■ RECORDS SUPPLIED ■
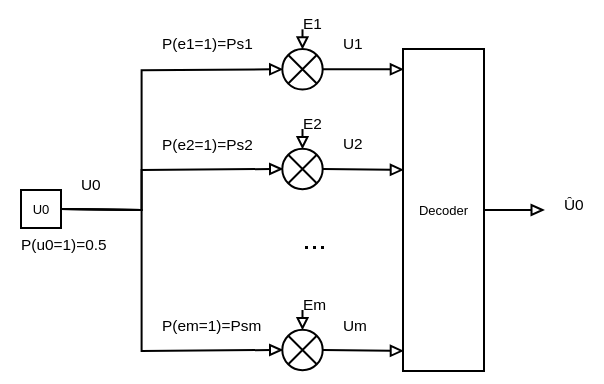
<!DOCTYPE html>
<html lang="en">
<head>
<meta charset="utf-8">
<title>Parallel channels with decoder</title>
<style>
:root { --ink: #000; --paper: #fff; }
* { box-sizing: border-box; }
html, body { margin: 0; background: var(--paper); }
.diagram {
  position: relative; width: 604px; height: 384px; overflow: hidden;
  background: var(--paper); color: var(--ink);
  font-family: "Liberation Sans", Arial, sans-serif;
}
.wires { position: absolute; inset: 0; fill: none; stroke: var(--ink); stroke-width: 2; }
.wires .head, .wires .mixer { fill: var(--paper); }
.node {
  position: absolute; display: flex; align-items: center; justify-content: center;
  border: 2px solid var(--ink); background: var(--paper); font-size: 13px;
}
.source { left: 20px; top: 189px; width: 42px; height: 40px; }
.decoder { left: 402px; top: 48px; width: 83px; height: 324px; }
.label { position: absolute; font-size: 15.4px; line-height: 18px; white-space: nowrap; }
.probability { left: 162px; }
.error { left: 303px; }
.output { left: 343px; }
</style>
</head>
<body>
<main class="diagram">
  <svg class="wires" width="604" height="384" viewBox="0 0 604 384" aria-hidden="true">
    <defs>
      <path id="arrow-right" class="head" d="M0 0 L-11 -5 V5 Z"/>
      <path id="arrow-down" class="head" d="M0 0 L-5 -10 H5 Z"/>
      <g id="mixer">
        <path d="M0 -40 V-30"/>
        <use href="#arrow-down" y="-22"/>
        <circle class="mixer" r="20.2"/>
        <path d="M-14 -14 L14 14 M14 -14 L-14 14"/>
      </g>
    </defs>
    <g class="branches">
      <path d="M61 209 L141.6 210 V70.3 L271 69.3"/>
      <path d="M61 209 L141.6 210 V170 L271 169"/>
      <path d="M61 209 L141.6 210 V351 L271 350"/>
      <use href="#arrow-right" x="281" y="69.3"/>
      <use href="#arrow-right" x="281" y="169"/>
      <use href="#arrow-right" x="281" y="350"/>
    </g>
    <g class="mixers">
      <use href="#mixer" x="302.5" y="69.3"/>
      <use href="#mixer" x="302.5" y="169"/>
      <use href="#mixer" x="302.5" y="350"/>
    </g>
    <g class="outputs">
      <path d="M323 69.3 H391 M323 169 L391 169.8 M323 350 L391 350.8 M484 210 H532"/>
      <use href="#arrow-right" x="401.7" y="69.3"/>
      <use href="#arrow-right" x="401.7" y="169.8"/>
      <use href="#arrow-right" x="401.7" y="350.8"/>
      <use href="#arrow-right" x="542.5" y="210"/>
    </g>
    <g class="more-channels" fill="#000" stroke="none">
      <rect x="305" y="246" width="3" height="3"/>
      <rect x="313" y="246" width="3" height="3"/>
      <rect x="321" y="246" width="3" height="3"/>
    </g>
  </svg>

  <div class="node source">U0</div>
  <div class="node decoder"><span>Decoder</span></div>

  <span class="label" style="left:81px;top:176px">U0</span>
  <span class="label" style="left:21px;top:236px">P(u0=1)=0.5</span>

  <span class="label probability" style="top:35px">P(e1=1)=Ps1</span>
  <span class="label error" style="top:15px">E1</span>
  <span class="label output" style="top:35px">U1</span>

  <span class="label probability" style="top:136px">P(e2=1)=Ps2</span>
  <span class="label error" style="top:115px">E2</span>
  <span class="label output" style="top:135px">U2</span>

  <span class="label probability" style="top:317px">P(em=1)=Psm</span>
  <span class="label error" style="top:296px">Em</span>
  <span class="label output" style="top:317px">Um</span>

  <span class="label" style="left:564px;top:196px">Û0</span>
</main>
</body>
</html>
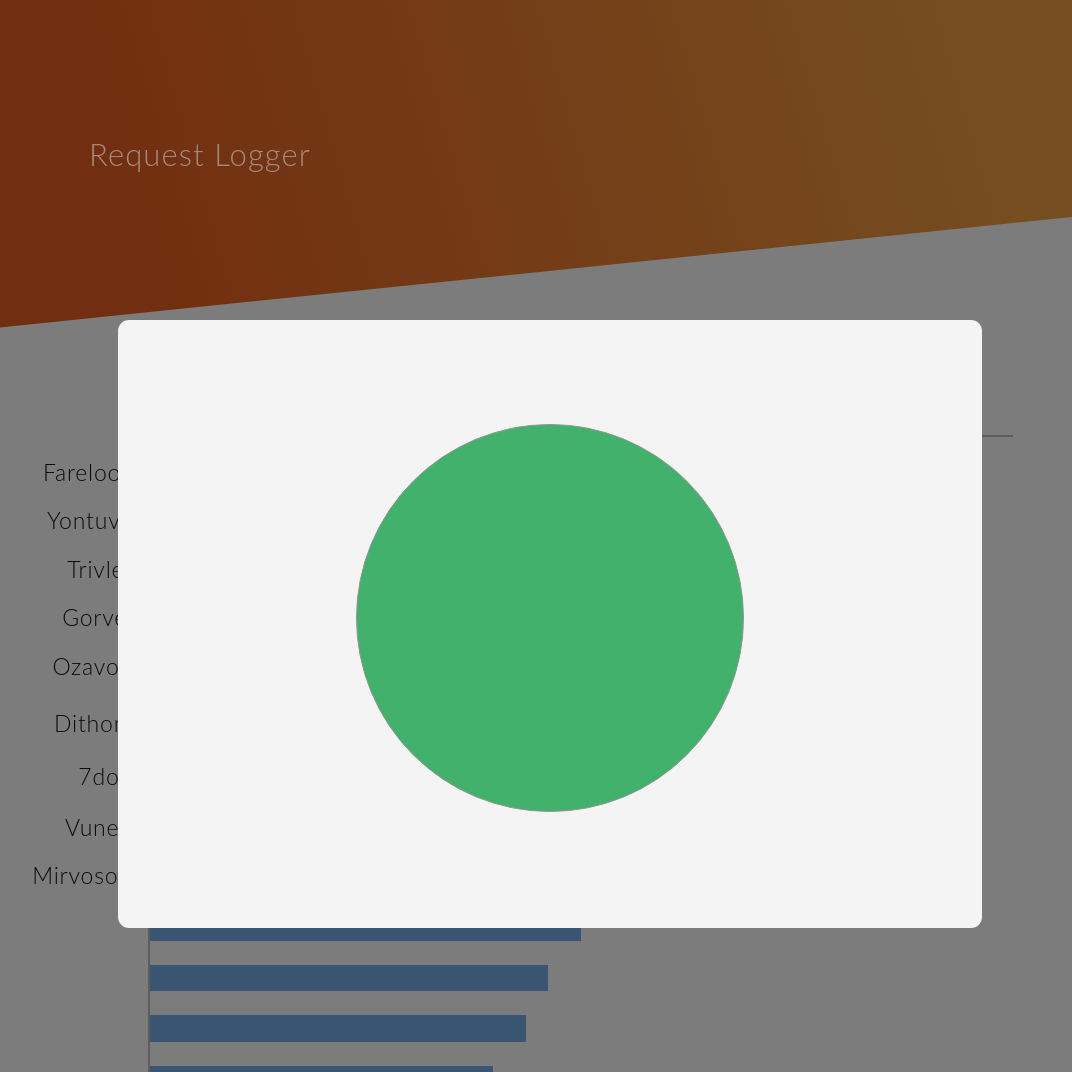
<!DOCTYPE html>
<html lang="en">
<head>
<meta charset="utf-8">
<title>Request Logger</title>
<style>
  :root {
    --page: #7c7c7c;
    --hero-start: #722e10;
    --hero-end: #764e20;
    --title: #a58b7d;
    --label: #0c0c0c;
    --axis: #5d5d5d;
    --bar: #3a5571;
    --modal: #f4f4f4;
    --status: #41b16c;
    --status-edge: #8f9a90;
  }
  * { box-sizing: border-box; margin: 0; padding: 0; }
  html, body { width: 1072px; height: 1072px; overflow: hidden; }
  body {
    position: relative;
    background: var(--page);
    font-family: Lato, sans-serif;
    font-weight: 300;
  }
  .hero {
    height: 328px;
    padding: 135px 89px 0;
    background: linear-gradient(74deg, var(--hero-start) 12%, var(--hero-end) 92%);
    clip-path: polygon(0 0, 100% 0, 100% 217px, 0 327.5px);
  }
  .hero h1 {
    font-size: 31px;
    line-height: 38px;
    font-weight: 300;
    letter-spacing: 1.1px;
    white-space: nowrap;
    color: var(--title);
  }
  .chart {
    position: absolute;
    inset: 435px 0 0 0;
    overflow: hidden;
  }
  .top-rule {
    width: 865px;
    height: 2px;
    margin-left: 148px;
    background: var(--axis);
  }
  .sites {
    display: flex;
    flex-direction: column;
    width: 133px;
    margin-top: 11px;
    list-style: none;
    text-align: right;
    font-size: 23px;
    line-height: 48.4px;
    letter-spacing: 0.8px;
    white-space: nowrap;
    color: var(--label);
  }
  .sites .gap-large { margin-top: 9px; }
  .sites .gap-medium { margin-top: 4.5px; }
  .sites .gap-small { margin-top: 2.5px; }
  .bars {
    position: absolute;
    left: 148px;
    top: 2px;
    bottom: 0;
    display: flex;
    flex-direction: column;
    gap: 24px;
    padding-top: 477px;
    border-left: 2px solid var(--axis);
  }
  .bar { flex: none; height: 26.7px; background: var(--bar); }
  .modal {
    position: absolute;
    left: 118px;
    top: 320px;
    width: 864px;
    height: 608px;
    display: flex;
    justify-content: center;
    padding-top: 104px;
    border-radius: 11px;
    background: var(--modal);
  }
  .status {
    width: 388px;
    height: 388px;
    border: 1px solid var(--status-edge);
    border-radius: 50%;
    background: var(--status);
  }
</style>
</head>
<body>
  <header class="hero">
    <h1>Request Logger</h1>
  </header>
  <main class="chart">
    <div class="top-rule"></div>
    <ul class="sites">
      <li>Farelook</li>
      <li>Yontuve</li>
      <li>Trivlet</li>
      <li>Gorvel</li>
      <li>Ozavon</li>
      <li class="gap-large">Dithom</li>
      <li class="gap-medium">7dob</li>
      <li class="gap-small">Vuneo</li>
      <li>Mirvosolt</li>
    </ul>
    <div class="bars">
      <div class="bar" style="width: 431px"></div>
      <div class="bar" style="width: 398px"></div>
      <div class="bar" style="width: 376px"></div>
      <div class="bar" style="width: 343px"></div>
    </div>
  </main>
  <section class="modal">
    <div class="status"></div>
  </section>
</body>
</html>
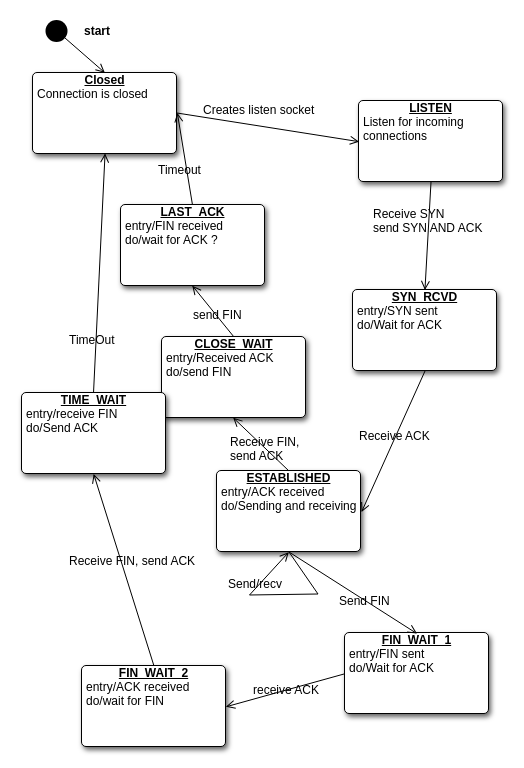
<!DOCTYPE html>
<html lang="en">
<head>
<meta charset="utf-8">
<title>Connection state diagram</title>
<style>
:root { --ink: #000; --paper: #fff; --shadow: rgba(0, 0, 0, .62); }
* { box-sizing: border-box; margin: 0; }
html, body { width: 524px; height: 768px; overflow: hidden; background: var(--paper); }
.diagram {
  position: relative; width: 524px; height: 768px; overflow: hidden;
  color: var(--ink); font: 12px/14px "Liberation Sans", Arial, sans-serif;
}
.state {
  position: absolute; left: var(--x); top: var(--y); width: 145px; height: 82px;
  padding: 0 4px; border: 1px solid var(--ink); border-radius: 5px;
  background: var(--paper); box-shadow: 2px 3px 5px var(--shadow); white-space: nowrap;
}
.state h2 { font-size: 12px; line-height: 14px; text-align: center; text-decoration: underline; }
.transitions { position: absolute; inset: 0; }
.transitions .edge { fill: none; stroke: var(--ink); marker-end: url(#arrow); }
.label { position: absolute; left: var(--x); top: var(--y); white-space: nowrap; }
.start { font-weight: bold; }
</style>
</head>
<body>
<main class="diagram">
  <section class="state" style="--x:32px;--y:72px"><h2>Closed</h2><p>Connection is closed</p></section>
  <section class="state" style="--x:358px;--y:100px"><h2>LISTEN</h2><p>Listen for incoming<br>connections</p></section>
  <section class="state" style="--x:120px;--y:204px"><h2>LAST_ACK</h2><p>entry/FIN received<br>do/wait for ACK ?</p></section>
  <section class="state" style="--x:352px;--y:289px"><h2>SYN_RCVD</h2><p>entry/SYN sent<br>do/Wait for ACK</p></section>
  <section class="state" style="--x:161px;--y:336px"><h2>CLOSE_WAIT</h2><p>entry/Received ACK<br>do/send FIN</p></section>
  <section class="state" style="--x:21px;--y:392px"><h2>TIME_WAIT</h2><p>entry/receive FIN<br>do/Send ACK</p></section>
  <section class="state" style="--x:216px;--y:470px"><h2>ESTABLISHED</h2><p>entry/ACK received<br>do/Sending and receiving</p></section>
  <section class="state" style="--x:344px;--y:632px"><h2>FIN_WAIT_1</h2><p>entry/FIN sent<br>do/Wait for ACK</p></section>
  <section class="state" style="--x:81px;--y:665px"><h2>FIN_WAIT_2</h2><p>entry/ACK received<br>do/wait for FIN</p></section>

  <svg class="transitions" width="524" height="768" viewBox="0 0 524 768" aria-hidden="true">
    <defs>
      <marker id="arrow" markerUnits="userSpaceOnUse" markerWidth="12" markerHeight="12" refX="9" refY="5" orient="auto">
        <path d="M1 1 9 5 1 9" fill="none" stroke="#000"/>
      </marker>
    </defs>
    <circle cx="56.5" cy="31" r="11"/>
    <path class="edge" d="M65 38 104 72"/>
    <path class="edge" d="M177 113 358 141.5"/>
    <path class="edge" d="M431 182 425 289"/>
    <path class="edge" d="M425 371 362 511"/>
    <path class="edge" d="M289 471 234 418.5"/>
    <path class="edge" d="M234 337 193 286.5"/>
    <path class="edge" d="M192.5 205 177.5 114"/>
    <path class="edge" d="M93.5 393 105 154.5"/>
    <path class="edge" d="M154 666 94 475"/>
    <path class="edge" d="M344 674 227 706.5"/>
    <path class="edge" d="M289 552 416 633"/>
    <path class="edge" d="M289 552 318 594 249.5 595 288 553"/>
  </svg>

  <p class="label start" style="--x:84px;--y:24px">start</p>
  <p class="label" style="--x:203px;--y:103px">Creates listen socket</p>
  <p class="label" style="--x:158px;--y:163px">Timeout</p>
  <p class="label" style="--x:373px;--y:207px">Receive SYN<br>send SYN AND ACK</p>
  <p class="label" style="--x:193px;--y:308px">send FIN</p>
  <p class="label" style="--x:69px;--y:333px">TimeOut</p>
  <p class="label" style="--x:359px;--y:429px">Receive ACK</p>
  <p class="label" style="--x:230px;--y:435px">Receive FIN,<br>send ACK</p>
  <p class="label" style="--x:69px;--y:554px">Receive FIN, send ACK</p>
  <p class="label" style="--x:228px;--y:577px">Send/recv</p>
  <p class="label" style="--x:339px;--y:594px">Send FIN</p>
  <p class="label" style="--x:253px;--y:683px">receive ACK</p>
</main>
</body>
</html>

■ WHAT NEEDS TO BE DONE ■
Across the whole listing above, find every line with the string "probability" and copy it.

■ RESPONSE TO THIS EXERCISE ■
.probability { left: 162px; }
  <span class="label probability" style="top:35px">P(e1=1)=Ps1</span>
  <span class="label probability" style="top:136px">P(e2=1)=Ps2</span>
  <span class="label probability" style="top:317px">P(em=1)=Psm</span>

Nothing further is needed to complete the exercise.